··· RECORDS PROVIDED ···

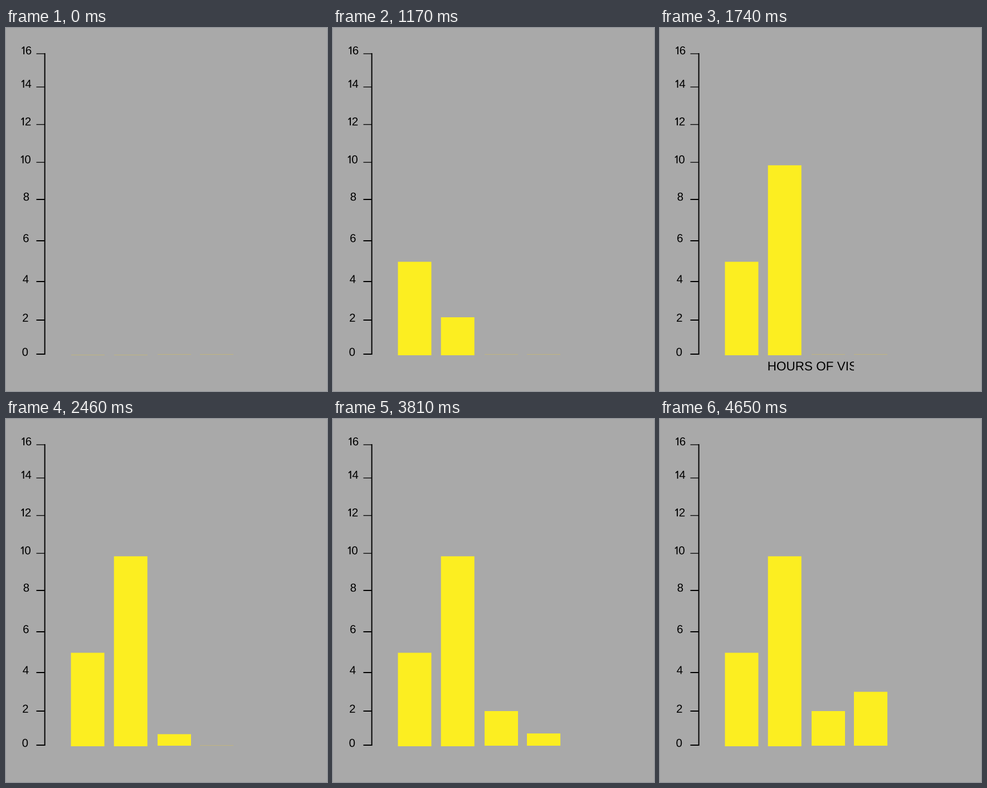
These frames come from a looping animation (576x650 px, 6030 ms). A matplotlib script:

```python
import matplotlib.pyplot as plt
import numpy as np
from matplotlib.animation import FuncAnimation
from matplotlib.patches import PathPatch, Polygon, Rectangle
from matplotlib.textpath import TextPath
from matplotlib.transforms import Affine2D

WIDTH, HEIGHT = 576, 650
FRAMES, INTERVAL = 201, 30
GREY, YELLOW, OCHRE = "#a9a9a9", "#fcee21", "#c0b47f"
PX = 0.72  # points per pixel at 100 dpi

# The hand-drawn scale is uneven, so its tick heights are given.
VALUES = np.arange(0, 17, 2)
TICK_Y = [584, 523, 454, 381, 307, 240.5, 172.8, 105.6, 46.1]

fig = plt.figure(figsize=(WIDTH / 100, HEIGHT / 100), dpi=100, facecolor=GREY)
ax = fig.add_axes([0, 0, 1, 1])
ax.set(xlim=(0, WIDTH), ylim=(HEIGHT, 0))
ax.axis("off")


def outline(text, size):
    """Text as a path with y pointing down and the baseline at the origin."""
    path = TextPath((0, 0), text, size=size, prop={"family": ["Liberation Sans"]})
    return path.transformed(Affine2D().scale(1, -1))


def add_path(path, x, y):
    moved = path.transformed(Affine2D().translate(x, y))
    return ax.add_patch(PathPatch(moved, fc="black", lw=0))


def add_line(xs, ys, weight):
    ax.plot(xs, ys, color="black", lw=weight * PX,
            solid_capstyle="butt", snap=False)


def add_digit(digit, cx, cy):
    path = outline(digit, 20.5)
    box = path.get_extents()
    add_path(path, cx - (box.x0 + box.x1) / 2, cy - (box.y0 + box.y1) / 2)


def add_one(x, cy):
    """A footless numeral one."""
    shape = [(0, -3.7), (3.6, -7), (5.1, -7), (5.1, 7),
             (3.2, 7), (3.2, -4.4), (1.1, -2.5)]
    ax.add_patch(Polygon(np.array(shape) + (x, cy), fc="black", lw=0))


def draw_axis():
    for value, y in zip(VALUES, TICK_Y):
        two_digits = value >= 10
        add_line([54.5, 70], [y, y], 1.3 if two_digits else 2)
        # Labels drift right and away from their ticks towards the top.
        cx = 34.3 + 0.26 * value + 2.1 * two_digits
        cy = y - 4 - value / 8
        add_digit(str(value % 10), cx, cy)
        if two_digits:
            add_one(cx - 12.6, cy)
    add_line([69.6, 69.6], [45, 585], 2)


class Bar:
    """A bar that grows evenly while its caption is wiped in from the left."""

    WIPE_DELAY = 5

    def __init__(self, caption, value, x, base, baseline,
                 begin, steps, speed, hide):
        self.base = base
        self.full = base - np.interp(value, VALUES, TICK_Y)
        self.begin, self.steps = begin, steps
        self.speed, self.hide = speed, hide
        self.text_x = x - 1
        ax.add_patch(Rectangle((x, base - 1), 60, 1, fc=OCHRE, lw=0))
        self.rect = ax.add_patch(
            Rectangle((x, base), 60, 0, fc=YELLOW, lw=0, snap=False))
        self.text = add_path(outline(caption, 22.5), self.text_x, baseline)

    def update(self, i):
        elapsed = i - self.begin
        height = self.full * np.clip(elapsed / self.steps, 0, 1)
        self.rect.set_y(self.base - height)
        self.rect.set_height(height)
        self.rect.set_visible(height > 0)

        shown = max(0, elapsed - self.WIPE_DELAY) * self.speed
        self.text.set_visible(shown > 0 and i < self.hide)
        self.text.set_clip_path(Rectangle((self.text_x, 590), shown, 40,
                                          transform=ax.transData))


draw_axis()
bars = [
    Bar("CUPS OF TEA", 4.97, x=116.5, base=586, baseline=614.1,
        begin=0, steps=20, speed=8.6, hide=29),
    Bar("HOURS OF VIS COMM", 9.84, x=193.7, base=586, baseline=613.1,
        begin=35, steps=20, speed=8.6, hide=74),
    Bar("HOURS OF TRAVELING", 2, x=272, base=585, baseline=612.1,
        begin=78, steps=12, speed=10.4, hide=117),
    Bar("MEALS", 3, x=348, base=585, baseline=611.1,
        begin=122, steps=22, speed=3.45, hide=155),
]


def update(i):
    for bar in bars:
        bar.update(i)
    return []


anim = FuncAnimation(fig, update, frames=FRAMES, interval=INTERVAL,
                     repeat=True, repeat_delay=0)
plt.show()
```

···

• _EXERCISE DESCRIPTION_: Would you return the data above exactly as written, minus the images?

• _SOLUTION FOR THIS EXERCISE_:
These frames come from a looping animation (576x650 px, 6030 ms). A matplotlib script:

```python
import matplotlib.pyplot as plt
import numpy as np
from matplotlib.animation import FuncAnimation
from matplotlib.patches import PathPatch, Polygon, Rectangle
from matplotlib.textpath import TextPath
from matplotlib.transforms import Affine2D

WIDTH, HEIGHT = 576, 650
FRAMES, INTERVAL = 201, 30
GREY, YELLOW, OCHRE = "#a9a9a9", "#fcee21", "#c0b47f"
PX = 0.72  # points per pixel at 100 dpi

# The hand-drawn scale is uneven, so its tick heights are given.
VALUES = np.arange(0, 17, 2)
TICK_Y = [584, 523, 454, 381, 307, 240.5, 172.8, 105.6, 46.1]

fig = plt.figure(figsize=(WIDTH / 100, HEIGHT / 100), dpi=100, facecolor=GREY)
ax = fig.add_axes([0, 0, 1, 1])
ax.set(xlim=(0, WIDTH), ylim=(HEIGHT, 0))
ax.axis("off")


def outline(text, size):
    """Text as a path with y pointing down and the baseline at the origin."""
    path = TextPath((0, 0), text, size=size, prop={"family": ["Liberation Sans"]})
    return path.transformed(Affine2D().scale(1, -1))


def add_path(path, x, y):
    moved = path.transformed(Affine2D().translate(x, y))
    return ax.add_patch(PathPatch(moved, fc="black", lw=0))


def add_line(xs, ys, weight):
    ax.plot(xs, ys, color="black", lw=weight * PX,
            solid_capstyle="butt", snap=False)


def add_digit(digit, cx, cy):
    path = outline(digit, 20.5)
    box = path.get_extents()
    add_path(path, cx - (box.x0 + box.x1) / 2, cy - (box.y0 + box.y1) / 2)


def add_one(x, cy):
    """A footless numeral one."""
    shape = [(0, -3.7), (3.6, -7), (5.1, -7), (5.1, 7),
             (3.2, 7), (3.2, -4.4), (1.1, -2.5)]
    ax.add_patch(Polygon(np.array(shape) + (x, cy), fc="black", lw=0))


def draw_axis():
    for value, y in zip(VALUES, TICK_Y):
        two_digits = value >= 10
        add_line([54.5, 70], [y, y], 1.3 if two_digits else 2)
        # Labels drift right and away from their ticks towards the top.
        cx = 34.3 + 0.26 * value + 2.1 * two_digits
        cy = y - 4 - value / 8
        add_digit(str(value % 10), cx, cy)
        if two_digits:
            add_one(cx - 12.6, cy)
    add_line([69.6, 69.6], [45, 585], 2)


class Bar:
    """A bar that grows evenly while its caption is wiped in from the left."""

    WIPE_DELAY = 5

    def __init__(self, caption, value, x, base, baseline,
                 begin, steps, speed, hide):
        self.base = base
        self.full = base - np.interp(value, VALUES, TICK_Y)
        self.begin, self.steps = begin, steps
        self.speed, self.hide = speed, hide
        self.text_x = x - 1
        ax.add_patch(Rectangle((x, base - 1), 60, 1, fc=OCHRE, lw=0))
        self.rect = ax.add_patch(
            Rectangle((x, base), 60, 0, fc=YELLOW, lw=0, snap=False))
        self.text = add_path(outline(caption, 22.5), self.text_x, baseline)

    def update(self, i):
        elapsed = i - self.begin
        height = self.full * np.clip(elapsed / self.steps, 0, 1)
        self.rect.set_y(self.base - height)
        self.rect.set_height(height)
        self.rect.set_visible(height > 0)

        shown = max(0, elapsed - self.WIPE_DELAY) * self.speed
        self.text.set_visible(shown > 0 and i < self.hide)
        self.text.set_clip_path(Rectangle((self.text_x, 590), shown, 40,
                                          transform=ax.transData))


draw_axis()
bars = [
    Bar("CUPS OF TEA", 4.97, x=116.5, base=586, baseline=614.1,
        begin=0, steps=20, speed=8.6, hide=29),
    Bar("HOURS OF VIS COMM", 9.84, x=193.7, base=586, baseline=613.1,
        begin=35, steps=20, speed=8.6, hide=74),
    Bar("HOURS OF TRAVELING", 2, x=272, base=585, baseline=612.1,
        begin=78, steps=12, speed=10.4, hide=117),
    Bar("MEALS", 3, x=348, base=585, baseline=611.1,
        begin=122, steps=22, speed=3.45, hide=155),
]


def update(i):
    for bar in bars:
        bar.update(i)
    return []


anim = FuncAnimation(fig, update, frames=FRAMES, interval=INTERVAL,
                     repeat=True, repeat_delay=0)
plt.show()
```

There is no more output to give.